DIRECTIONS FOR THIS TASK: Search the records for the string "template". Copy each line where it occurs.

THE DATA Start Marker

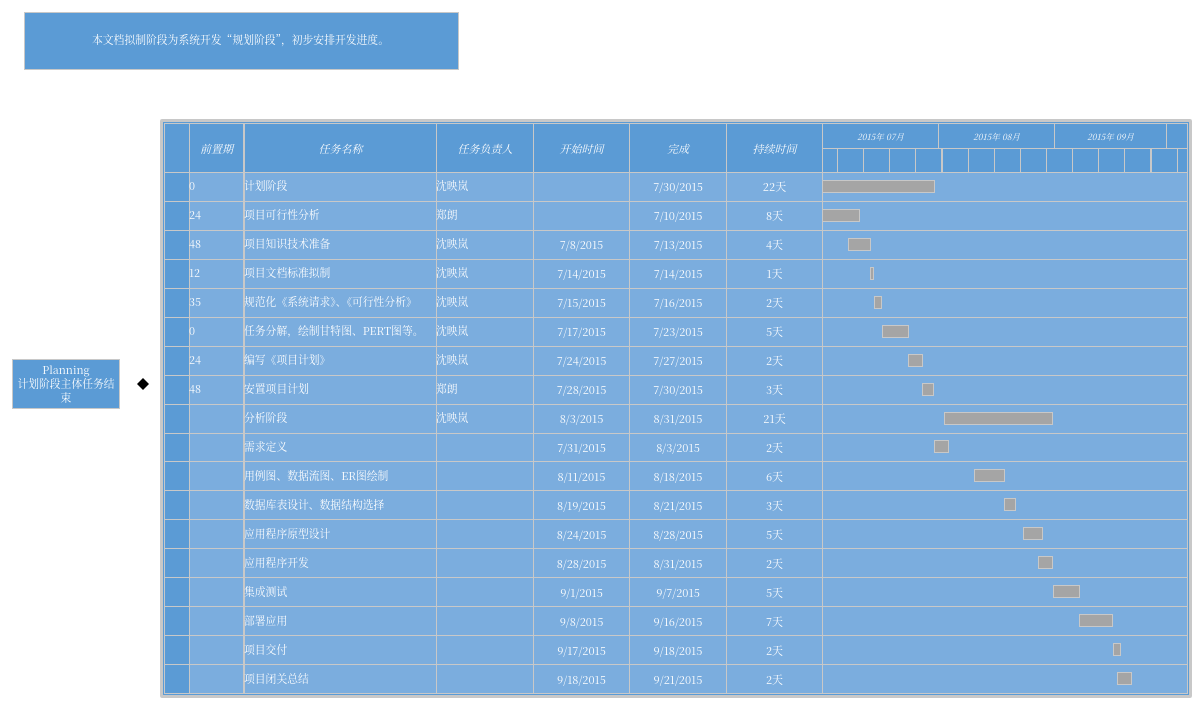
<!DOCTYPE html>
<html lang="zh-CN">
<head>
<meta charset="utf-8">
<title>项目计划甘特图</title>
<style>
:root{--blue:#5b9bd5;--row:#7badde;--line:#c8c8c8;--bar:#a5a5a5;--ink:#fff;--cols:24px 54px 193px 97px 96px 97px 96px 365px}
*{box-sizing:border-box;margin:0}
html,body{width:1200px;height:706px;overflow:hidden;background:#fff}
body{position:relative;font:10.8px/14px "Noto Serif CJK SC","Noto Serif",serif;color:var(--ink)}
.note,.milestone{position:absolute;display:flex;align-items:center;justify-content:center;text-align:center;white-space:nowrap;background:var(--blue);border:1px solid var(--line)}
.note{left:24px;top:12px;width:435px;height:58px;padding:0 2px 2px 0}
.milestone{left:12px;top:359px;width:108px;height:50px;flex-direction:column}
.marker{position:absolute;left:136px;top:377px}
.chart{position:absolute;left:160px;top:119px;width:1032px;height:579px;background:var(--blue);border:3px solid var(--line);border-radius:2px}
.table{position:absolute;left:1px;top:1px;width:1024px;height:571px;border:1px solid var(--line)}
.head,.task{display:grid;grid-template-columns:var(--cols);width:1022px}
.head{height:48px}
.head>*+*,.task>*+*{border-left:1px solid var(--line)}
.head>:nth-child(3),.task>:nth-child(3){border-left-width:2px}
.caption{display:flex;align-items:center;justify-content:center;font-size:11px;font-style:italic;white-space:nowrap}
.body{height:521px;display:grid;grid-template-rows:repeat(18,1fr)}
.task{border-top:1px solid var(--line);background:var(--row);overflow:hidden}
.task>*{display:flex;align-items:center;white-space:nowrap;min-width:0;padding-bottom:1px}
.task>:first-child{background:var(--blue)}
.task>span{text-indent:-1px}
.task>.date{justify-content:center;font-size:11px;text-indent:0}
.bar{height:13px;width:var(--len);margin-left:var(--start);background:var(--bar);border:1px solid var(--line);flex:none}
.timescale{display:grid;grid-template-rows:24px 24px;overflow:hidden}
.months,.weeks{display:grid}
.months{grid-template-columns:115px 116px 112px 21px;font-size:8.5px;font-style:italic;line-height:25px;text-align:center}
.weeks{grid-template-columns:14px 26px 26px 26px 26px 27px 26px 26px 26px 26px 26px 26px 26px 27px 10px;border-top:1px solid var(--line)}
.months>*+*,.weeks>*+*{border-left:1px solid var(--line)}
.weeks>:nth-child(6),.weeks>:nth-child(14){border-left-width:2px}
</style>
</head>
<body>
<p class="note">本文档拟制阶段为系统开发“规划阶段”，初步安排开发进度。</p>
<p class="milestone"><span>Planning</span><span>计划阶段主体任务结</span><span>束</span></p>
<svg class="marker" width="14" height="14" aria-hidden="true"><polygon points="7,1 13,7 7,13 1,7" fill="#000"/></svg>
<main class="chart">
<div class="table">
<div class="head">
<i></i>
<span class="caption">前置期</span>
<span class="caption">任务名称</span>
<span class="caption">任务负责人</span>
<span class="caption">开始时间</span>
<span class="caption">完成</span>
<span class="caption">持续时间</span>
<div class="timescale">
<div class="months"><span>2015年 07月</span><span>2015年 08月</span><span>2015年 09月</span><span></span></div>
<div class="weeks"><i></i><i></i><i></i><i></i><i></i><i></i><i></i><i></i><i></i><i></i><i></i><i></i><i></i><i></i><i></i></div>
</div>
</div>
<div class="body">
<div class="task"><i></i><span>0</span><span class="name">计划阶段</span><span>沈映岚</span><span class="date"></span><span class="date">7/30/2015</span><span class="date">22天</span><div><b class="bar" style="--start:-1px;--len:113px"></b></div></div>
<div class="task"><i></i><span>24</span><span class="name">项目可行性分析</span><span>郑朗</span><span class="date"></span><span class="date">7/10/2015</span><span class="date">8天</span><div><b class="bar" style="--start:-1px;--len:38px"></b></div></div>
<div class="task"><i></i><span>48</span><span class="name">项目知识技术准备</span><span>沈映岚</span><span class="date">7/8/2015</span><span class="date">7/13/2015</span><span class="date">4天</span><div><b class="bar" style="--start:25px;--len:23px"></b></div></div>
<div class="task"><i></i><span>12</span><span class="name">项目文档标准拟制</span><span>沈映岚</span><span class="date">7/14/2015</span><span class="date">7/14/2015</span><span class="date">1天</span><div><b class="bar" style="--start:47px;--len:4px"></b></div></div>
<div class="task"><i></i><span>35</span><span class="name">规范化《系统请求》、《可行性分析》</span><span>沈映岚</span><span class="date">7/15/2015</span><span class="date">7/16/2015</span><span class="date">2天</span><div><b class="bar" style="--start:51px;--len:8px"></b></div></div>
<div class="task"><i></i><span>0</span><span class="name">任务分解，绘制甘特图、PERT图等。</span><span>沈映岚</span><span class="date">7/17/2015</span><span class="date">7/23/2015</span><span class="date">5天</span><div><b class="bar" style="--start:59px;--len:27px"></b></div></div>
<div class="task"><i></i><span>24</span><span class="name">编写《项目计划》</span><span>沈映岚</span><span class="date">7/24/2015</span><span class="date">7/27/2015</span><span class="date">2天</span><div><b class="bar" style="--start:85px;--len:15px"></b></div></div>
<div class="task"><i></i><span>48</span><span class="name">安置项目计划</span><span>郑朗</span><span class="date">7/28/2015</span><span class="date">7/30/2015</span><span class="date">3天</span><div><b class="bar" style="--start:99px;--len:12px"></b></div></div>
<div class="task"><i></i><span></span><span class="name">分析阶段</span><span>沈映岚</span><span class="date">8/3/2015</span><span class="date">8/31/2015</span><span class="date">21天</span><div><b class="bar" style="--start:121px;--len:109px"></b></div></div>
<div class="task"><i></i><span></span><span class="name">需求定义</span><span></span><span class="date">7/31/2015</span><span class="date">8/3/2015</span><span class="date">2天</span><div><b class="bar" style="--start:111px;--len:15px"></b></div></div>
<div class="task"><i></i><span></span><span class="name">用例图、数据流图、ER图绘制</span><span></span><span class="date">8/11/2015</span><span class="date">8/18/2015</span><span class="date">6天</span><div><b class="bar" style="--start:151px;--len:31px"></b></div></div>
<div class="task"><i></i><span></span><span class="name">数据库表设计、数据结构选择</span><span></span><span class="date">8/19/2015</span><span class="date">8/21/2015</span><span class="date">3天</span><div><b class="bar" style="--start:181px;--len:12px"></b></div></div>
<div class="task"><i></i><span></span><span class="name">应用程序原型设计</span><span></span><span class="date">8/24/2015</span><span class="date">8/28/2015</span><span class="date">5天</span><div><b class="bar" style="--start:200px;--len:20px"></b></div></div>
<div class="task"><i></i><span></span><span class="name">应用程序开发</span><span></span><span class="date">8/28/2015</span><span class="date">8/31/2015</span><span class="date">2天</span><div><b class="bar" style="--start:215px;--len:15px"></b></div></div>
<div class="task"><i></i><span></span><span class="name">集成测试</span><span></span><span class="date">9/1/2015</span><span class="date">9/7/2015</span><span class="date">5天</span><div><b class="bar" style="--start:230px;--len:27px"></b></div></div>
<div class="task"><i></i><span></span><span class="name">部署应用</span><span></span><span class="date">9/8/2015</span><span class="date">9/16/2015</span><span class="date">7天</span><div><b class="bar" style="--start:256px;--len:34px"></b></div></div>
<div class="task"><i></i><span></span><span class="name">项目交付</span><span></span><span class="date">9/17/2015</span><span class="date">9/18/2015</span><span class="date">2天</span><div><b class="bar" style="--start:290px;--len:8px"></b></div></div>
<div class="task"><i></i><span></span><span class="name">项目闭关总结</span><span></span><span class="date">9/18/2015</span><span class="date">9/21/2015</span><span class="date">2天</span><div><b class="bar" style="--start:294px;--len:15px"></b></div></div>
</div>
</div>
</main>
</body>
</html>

THE DATA End Marker
THE DATA Start Marker

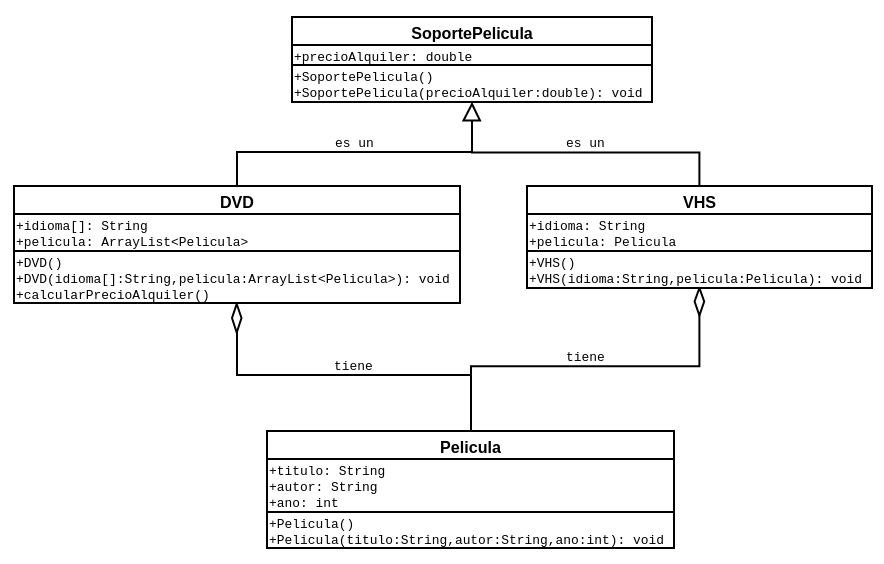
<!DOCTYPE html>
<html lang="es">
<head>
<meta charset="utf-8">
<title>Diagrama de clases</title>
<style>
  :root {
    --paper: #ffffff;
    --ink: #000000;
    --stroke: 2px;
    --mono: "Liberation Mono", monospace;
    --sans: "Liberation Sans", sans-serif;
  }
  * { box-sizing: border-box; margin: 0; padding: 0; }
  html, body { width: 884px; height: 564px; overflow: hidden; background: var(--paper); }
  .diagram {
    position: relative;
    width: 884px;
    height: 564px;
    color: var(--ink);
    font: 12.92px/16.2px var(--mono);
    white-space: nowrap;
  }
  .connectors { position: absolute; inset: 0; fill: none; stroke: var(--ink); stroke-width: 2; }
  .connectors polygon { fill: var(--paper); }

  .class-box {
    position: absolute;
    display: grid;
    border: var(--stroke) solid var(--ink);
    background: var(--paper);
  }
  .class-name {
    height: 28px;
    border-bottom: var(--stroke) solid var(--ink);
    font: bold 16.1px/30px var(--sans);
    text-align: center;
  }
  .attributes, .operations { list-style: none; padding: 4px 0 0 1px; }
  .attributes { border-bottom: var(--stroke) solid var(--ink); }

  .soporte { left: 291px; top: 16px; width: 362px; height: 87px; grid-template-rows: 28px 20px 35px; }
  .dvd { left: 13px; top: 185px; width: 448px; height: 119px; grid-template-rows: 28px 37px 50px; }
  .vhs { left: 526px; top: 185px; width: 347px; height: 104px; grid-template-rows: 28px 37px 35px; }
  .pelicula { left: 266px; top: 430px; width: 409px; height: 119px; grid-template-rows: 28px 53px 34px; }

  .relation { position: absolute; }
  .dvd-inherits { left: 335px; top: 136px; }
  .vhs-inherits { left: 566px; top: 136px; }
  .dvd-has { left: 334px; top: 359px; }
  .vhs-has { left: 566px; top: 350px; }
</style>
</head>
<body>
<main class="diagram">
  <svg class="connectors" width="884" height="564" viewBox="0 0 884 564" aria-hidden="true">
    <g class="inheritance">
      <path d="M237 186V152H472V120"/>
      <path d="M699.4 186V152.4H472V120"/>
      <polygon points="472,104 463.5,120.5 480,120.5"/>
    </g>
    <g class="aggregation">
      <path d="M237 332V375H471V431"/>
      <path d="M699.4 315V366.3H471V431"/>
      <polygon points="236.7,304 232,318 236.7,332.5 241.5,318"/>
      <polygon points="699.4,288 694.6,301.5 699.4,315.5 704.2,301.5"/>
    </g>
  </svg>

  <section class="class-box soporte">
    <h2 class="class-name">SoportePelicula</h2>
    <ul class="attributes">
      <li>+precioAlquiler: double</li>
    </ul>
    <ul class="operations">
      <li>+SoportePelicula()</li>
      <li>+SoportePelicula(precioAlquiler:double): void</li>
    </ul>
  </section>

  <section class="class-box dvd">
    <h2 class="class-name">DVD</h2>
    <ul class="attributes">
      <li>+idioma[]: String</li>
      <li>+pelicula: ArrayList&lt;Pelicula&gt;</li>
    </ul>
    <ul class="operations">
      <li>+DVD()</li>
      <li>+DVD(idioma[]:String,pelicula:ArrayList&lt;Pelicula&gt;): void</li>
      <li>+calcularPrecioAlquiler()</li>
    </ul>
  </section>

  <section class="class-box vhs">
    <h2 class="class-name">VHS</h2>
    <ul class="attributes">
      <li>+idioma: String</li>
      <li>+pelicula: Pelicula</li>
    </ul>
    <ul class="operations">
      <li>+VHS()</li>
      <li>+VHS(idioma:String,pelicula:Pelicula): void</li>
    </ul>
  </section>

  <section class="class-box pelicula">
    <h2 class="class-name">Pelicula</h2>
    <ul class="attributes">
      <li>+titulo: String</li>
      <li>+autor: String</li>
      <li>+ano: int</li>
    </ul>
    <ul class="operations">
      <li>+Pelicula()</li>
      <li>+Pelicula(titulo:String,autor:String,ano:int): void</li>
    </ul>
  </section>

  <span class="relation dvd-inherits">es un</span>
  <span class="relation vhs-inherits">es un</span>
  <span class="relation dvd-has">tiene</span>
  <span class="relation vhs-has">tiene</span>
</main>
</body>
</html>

THE DATA End Marker

TASK ANSWER:
.head,.task{display:grid;grid-template-columns:var(--cols);width:1022px}
.body{height:521px;display:grid;grid-template-rows:repeat(18,1fr)}
.timescale{display:grid;grid-template-rows:24px 24px;overflow:hidden}
.months{grid-template-columns:115px 116px 112px 21px;font-size:8.5px;font-style:italic;line-height:25px;text-align:center}
.weeks{grid-template-columns:14px 26px 26px 26px 26px 27px 26px 26px 26px 26px 26px 26px 26px 27px 10px;border-top:1px solid var(--line)}
  .soporte { left: 291px; top: 16px; width: 362px; height: 87px; grid-template-rows: 28px 20px 35px; }
  .dvd { left: 13px; top: 185px; width: 448px; height: 119px; grid-template-rows: 28px 37px 50px; }
  .vhs { left: 526px; top: 185px; width: 347px; height: 104px; grid-template-rows: 28px 37px 35px; }
  .pelicula { left: 266px; top: 430px; width: 409px; height: 119px; grid-template-rows: 28px 53px 34px; }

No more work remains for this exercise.